  • Process of confirming insurance claims and collecting evidence is complicated due to the ongoing war.

Successful PRI Cases in Ukraine

Despite these challenges, there are notable successes in the Ukrainian PRI market, primarily driven by international organizations like DFC and MIGA, both of which have been taking an active position in supporting investment projects in Ukraine since 2022.

DFC offers political risk insurance against inability to convert currency, political violence, expropriation and seizure of investor property, and other war-related threats. By the end of winter 2024, DFC has already insured a number of energy, healthcare, infrastructure, agriculture, and financial projects in Ukraine for over $ 400 mln.

MIGA also offers political risk and political violence insurance and reinsurance in Ukraine covering non-commercial risks: transfer restrictions, contract breach, expropriation, etc. MIGA provides support only for international investors and even in countries where private investors do not dare to work.

For instance, ERU Group and its Ukrainian subsidiary were the first to receive a 20-year insurance policy from DFC for $ 100 mln to cover political violence, loss of assets caused by war and other political events.

Moreover, $ 250 mln were allocated by DFC to support MHP, LSE-listed leading agribusiness group in Ukraine, to mitigate the effects of Russia's war against Ukraine, increase food production and storage, and support its export capacity. The Superhumans Center, which provides free services for prosthetics, rehabilitation, reconstructive surgery, and psychological support to those injured in the war in Ukraine, has received insurance from the DFC totalling $ 25 mln. 

MIGA has also provided PRI coverage for the M10 Industrial Park project in Lviv, offering a guarantee of up to $ 9.2 mln against war risks and civil strife. This project underscores the importance of PRI in attracting foreign capital to Ukraine, even in regions relatively distant from the front lines but still vulnerable to airstrikes.

Other examples include coverage of risks by the governments. Notably, in November 2022, our team helped a client obtain the first investment guarantee from the German Federal Government since the start of the full-scale war.

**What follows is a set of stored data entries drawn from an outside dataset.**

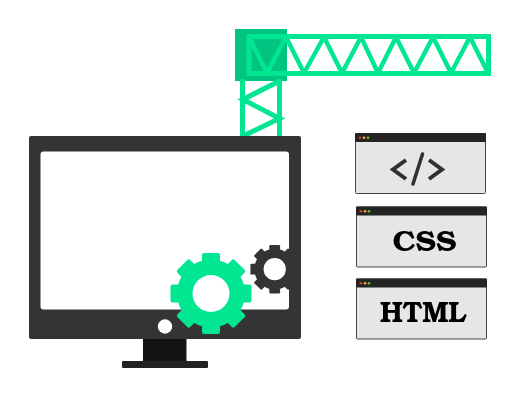
<!DOCTYPE html>
<html lang="en">
<head>
<meta charset="utf-8">
<title>Website under construction</title>
<style>
:root {
  --paper: #fff;
  --green: #00e691;
  --green-deep: #00c480;
  --frame: #343434;
  --stand: #141414;
  --base: #222;
  --panel: #e6e6e6;
  --ink: #000;
}
html, body { margin: 0; overflow: hidden; background: var(--paper); }
svg { display: block; width: 519px; height: 396px; }
.crane { fill: none; stroke: var(--green); stroke-width: 5; }
.crane-cab { fill: var(--green-deep); }
.frame { fill: var(--frame); }
.screen { fill: var(--paper); }
.gear-large { color: var(--green); }
.gear-small { color: var(--frame); }
.panel { fill: var(--panel); stroke: #444; stroke-width: 1; }
.title-bar { fill: #242424; }
.code-tag { fill: none; stroke: #303030; stroke-width: 4; }
.label { font: bold 29px "TeX Gyre Bonum", "Liberation Mono", serif; fill: var(--ink); }
</style>
</head>
<body>
<svg viewBox="0 0 519 396" role="img" aria-label="Crane building a website on a monitor, with code, CSS and HTML windows">
  <defs>
    <g id="tooth-pair" fill="currentColor">
      <rect x="-9" y="-40.5" width="18" height="16" rx="2"/>
      <rect x="-9" y="24.5" width="18" height="16" rx="2"/>
    </g>
    <g id="gear">
      <use href="#tooth-pair"/>
      <use href="#tooth-pair" transform="rotate(45)"/>
      <use href="#tooth-pair" transform="rotate(90)"/>
      <use href="#tooth-pair" transform="rotate(135)"/>
      <circle r="34" fill="currentColor"/>
      <circle r="18.5" fill="#fff"/>
    </g>
    <g id="window">
      <rect class="panel" x=".5" y=".5" width="130" height="60" rx="1"/>
      <path class="title-bar" d="M0 9V1Q0 0 1 0H130Q131 0 131 1V9Z"/>
      <circle cx="5" cy="4.7" r="1.3" fill="#e8392f"/>
      <circle cx="9" cy="4.7" r="1.3" fill="#f2b632"/>
      <circle cx="13" cy="4.7" r="1.3" fill="#6cc52c"/>
    </g>
  </defs>

  <g id="crane">
    <rect class="crane-cab" x="235" y="29" width="52" height="52"/>
    <g class="crane">
      <path d="M242.5 79V137M279.5 79V137M279.5 81L243 99.500L279.500 118.500L243 136"/>
      <rect x="249" y="36.500" width="239.500" height="37"/>
      <path stroke-width="4.500" stroke-linejoin="bevel" d="M249 37L267 73L286 37L304 73L324 37L342 73L361 37L378 73L396 37L414 73L433 37L451 73L470 37L488 73"/>
    </g>
  </g>

  <g id="monitor">
    <rect x="143" y="336" width="43.500" height="27" fill="var(--stand)"/>
    <rect x="122" y="361" width="86" height="7" rx="1" fill="var(--base)"/>
    <rect class="frame" x="29" y="136" width="272" height="203" rx="2"/>
    <rect class="screen" x="40.500" y="151.500" width="248.500" height="158" rx="3"/>
    <circle cx="165" cy="326.500" r="7.200" fill="#fff"/>
  </g>

  <g id="gears">
    <use class="gear-small" href="#gear" transform="translate(274.700 269.200) scale(.6)"/>
    <use class="gear-large" href="#gear" transform="translate(211 293.500)"/>
  </g>

  <g id="code-window">
    <use href="#window" x="355" y="133"/>
    <path class="code-tag" d="M406 160L393 169.500L406 179M429 160L442 169.500L429 179"/>
    <path class="code-tag" stroke-linecap="round" style="stroke-width:3.500" d="M422.500 154L413 184"/>
  </g>
  <g id="css-window">
    <use href="#window" x="356" y="206.500"/>
    <text class="label" x="392.500" y="251" textLength="64" lengthAdjust="spacingAndGlyphs">CSS</text>
  </g>
  <g id="html-window">
    <use href="#window" x="356" y="278.500"/>
    <text class="label" x="380" y="322" textLength="86" lengthAdjust="spacingAndGlyphs">HTML</text>
  </g>
</svg>
</body>
</html>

This insurance helped the company to complete the construction of a plant in Lviv region. Similarly, the German pharmaceutical and agrochemical group Bayer was able to secure a EUR 60 mln investment guarantee to expand the capacity of its seed plant in Zhytomyr region.  

What Does a Portrait of Potential PRI Receiver look like

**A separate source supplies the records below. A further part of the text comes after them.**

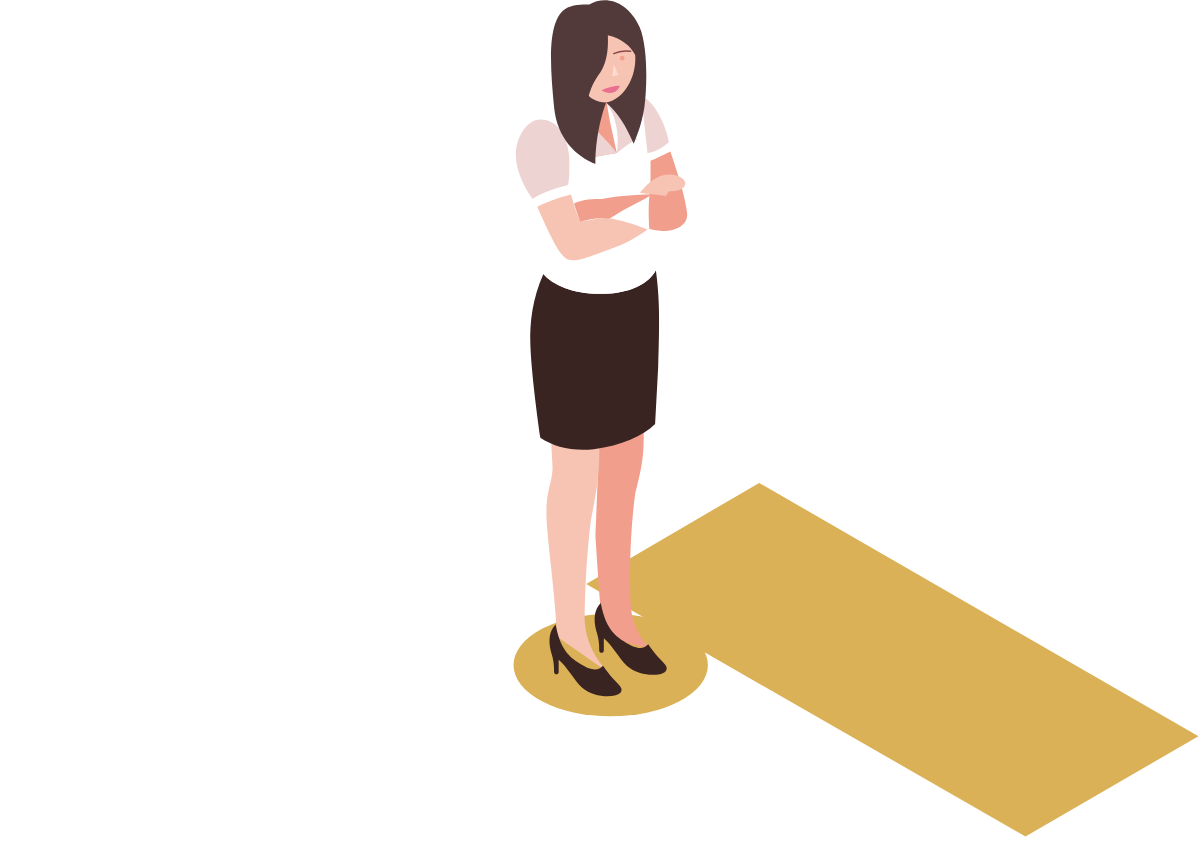
<!DOCTYPE html>
<html lang="en">
<head>
<meta charset="utf-8">
<title>Woman standing with crossed arms</title>
<style>
  :root {
    --paper: #ffffff;
    --mustard: #dbb157;
    --hair: #52393a;
    --skin-light: #f7c3b3;
    --skin-shade: #f29e8c;
    --sleeve: #eed3d3;
    --shirt: #ffffff;
    --skirt: #3a2422;
    --lip: #e86f8f;
    --brow: #8a4a4a;
  }
  html, body {
    margin: 0;
    padding: 0;
    width: 1200px;
    height: 851px;
    overflow: hidden;
    background: var(--paper);
  }
  .scene { display: block; width: 1200px; height: 851px; }
</style>
</head>
<body>
<svg class="scene" viewBox="0 0 1568 1112" preserveAspectRatio="xMidYMid meet" role="img" aria-label="Woman in white blouse and dark skirt standing with crossed arms on a mustard floor marker">
  <defs>
    <path id="heel" d="M0,0 C-8,8 -10,20 -6,36 C-2,48 -2,56 -2,62 C-2,66 4,66 4,62 L4,46 C14,54 24,72 34,82 C50,96 76,96 84,90 C88,86 86,82 82,78 C72,68 66,60 62,54 C56,60 48,62 30,50 C10,38 4,20 0,0 Z"/>
  </defs>

  <g class="floor">
    <polygon points="766,763 992,631 1566,962 1340,1093 920,852 838,805" fill="var(--mustard)"/>
    <ellipse cx="798" cy="869" rx="127" ry="67" fill="var(--mustard)"/>
  </g>

  <g class="figure">
    <!-- back leg -->
    <path d="M783,575 L841,565 C842,600 836,620 830,645 C824,690 822,740 824,790 C826,818 838,836 850,848 L790,832 C784,800 782,760 778,700 Z" fill="var(--skin-shade)"/>
    <use href="#heel" x="785" y="788" fill="var(--skirt)"/>

    <!-- front leg -->
    <path d="M720,575 L783,585 C784,620 778,650 772,680 C766,730 764,780 764,812 C766,842 780,862 794,878 L728,832 C724,760 714,700 714,670 C714,640 722,630 722,610 Z" fill="var(--skin-light)"/>
    <use href="#heel" x="726" y="816" fill="var(--skirt)"/>

    <!-- skirt -->
    <path d="M710,358 C722,372 748,384 784,384 C824,384 848,370 857,353 C862,390 862,420 860,480 L856,554 C840,570 812,582 776,587 C748,590 724,584 706,572 C700,530 694,480 693,450 C692,420 696,390 710,358 Z" fill="var(--skirt)"/>

    <!-- back shoulder sleeve -->
    <path d="M838,125 C858,135 870,165 874,186 C862,196 852,200 846,200 Z" fill="var(--sleeve)"/>
    <!-- back arm -->
    <path d="M850,210 C860,206 868,202 876,198 C884,222 896,258 898,280 C898,294 884,302 866,302 C840,300 820,290 796,286 L780,260 C810,256 836,254 850,250 Z" fill="var(--skin-shade)"/>

    <!-- blouse torso -->
    <path d="M740,170 C760,175 800,170 830,180 C848,200 852,230 848,262 C846,300 852,330 857,353 C848,370 824,384 784,384 C748,384 722,372 710,358 C712,320 718,290 722,260 C726,230 732,200 740,170 Z" fill="var(--shirt)"/>

    <!-- neck and chest -->
    <path d="M768,120 L792,124 C794,150 800,170 806,200 L776,205 C770,180 766,150 768,120 Z" fill="var(--skin-shade)"/>
    <path d="M770,160 C782,174 796,186 806,200 L776,205 Z" fill="var(--sleeve)"/>
    <path d="M792,134 C804,150 810,175 806,200 C816,192 824,186 832,182 C826,160 816,145 806,135 Z" fill="var(--sleeve)"/>

    <!-- front shoulder sleeve -->
    <path d="M706,156 C730,156 742,180 744,206 C744,226 744,236 742,242 C726,246 708,252 696,260 C684,244 674,222 674,202 C674,180 688,156 706,156 Z" fill="var(--sleeve)"/>
    <path d="M696,260 C708,252 726,246 742,242 L746,254 C730,258 714,264 702,270 Z" fill="var(--shirt)"/>

    <!-- front arm crossed -->
    <path d="M702,270 C714,264 730,258 746,254 C750,268 754,280 758,290 C776,286 790,284 800,286 C820,290 836,296 846,300 C830,312 814,320 796,326 C768,336 752,344 740,338 C730,332 718,306 702,270 Z" fill="var(--skin-light)"/>
    <path d="M750,266 C762,260 776,260 786,260 C806,256 830,254 852,254 C840,262 820,270 796,286 C784,284 770,286 758,290 Z" fill="var(--skin-shade)"/>
    <!-- hand -->
    <path d="M836,252 C846,240 858,228 874,228 C888,228 900,236 894,244 C888,250 880,250 874,250 L870,256 C858,254 846,254 836,252 Z" fill="var(--skin-light)"/>

    <!-- hair back -->
    <path d="M770,6 C790,-6 820,0 836,36 C846,60 846,110 842,140 C838,166 830,182 828,188 C818,164 806,146 792,134 C786,150 778,180 778,214 C752,204 728,180 724,140 C718,80 716,28 738,12 C748,6 760,6 770,6 Z" fill="var(--hair)"/>

    <!-- face -->
    <path d="M794,46 C812,50 824,60 830,72 C832,100 816,130 792,134 C780,134 770,128 766,122 C770,110 776,100 782,94 C790,80 794,62 794,46 Z" fill="var(--skin-light)"/>
    <path d="M802,84 L808,98 L800,100 Z" fill="#fbdccf"/>
    <path d="M786,118 C794,114 802,112 810,112 C806,122 796,124 786,118 Z" fill="var(--lip)"/>
    <path d="M802,70 C808,67 816,66 824,67" stroke="var(--brow)" stroke-width="2" fill="none" stroke-linecap="round"/>
    <circle cx="813" cy="76" r="3" fill="var(--skin-shade)"/>

    <!-- hair front lock -->
    <path d="M794,46 C796,70 790,88 782,98 C772,112 766,130 766,150 C764,180 770,204 778,214 C756,206 738,180 736,150 C734,120 740,90 752,60 C762,40 780,40 794,46 Z" fill="var(--hair)"/>
  </g>
</svg>
</body>
</html>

Given the lack of official stat data starting from 2022, it may be difficult to operate accurate figures as to the scope of demand for PRI in Ukraine. According to open sources, the projects that obtained coverage in 2022-2024 came from infrastructure, energy, healthcare, and agricultural sectors. As these industries are so-called critical areas of economy during wartime, their actors are highly likely to be shortlisted for PRI.

However, the coverage is also demanded in all other sectors of economy too, be it a small publishing house in Kharkiv or a large food retailer in Odesa. As the market matures, it is expected to offer more solutions to meet the diverse insurance needs of Ukraine’s economic landscape.


Political risk insurance is becoming increasingly vital for businesses in Ukraine, providing essential protection against the uncertainties posed by Russia’s ongoing war against Ukraine. While the Ukrainian political insurance market faces significant challenges, the evolving legal framework and successful precedents set by international organizations and governments point to a promising future. PRI comes highly instrumental in safeguarding current investments and attracting future investments which are essential for Ukraine's post-war recovery and economic growth.


The article has been written in co-authorship with Tetiana Buslova, Paralegal, and originally published on Ukrainska Pravda.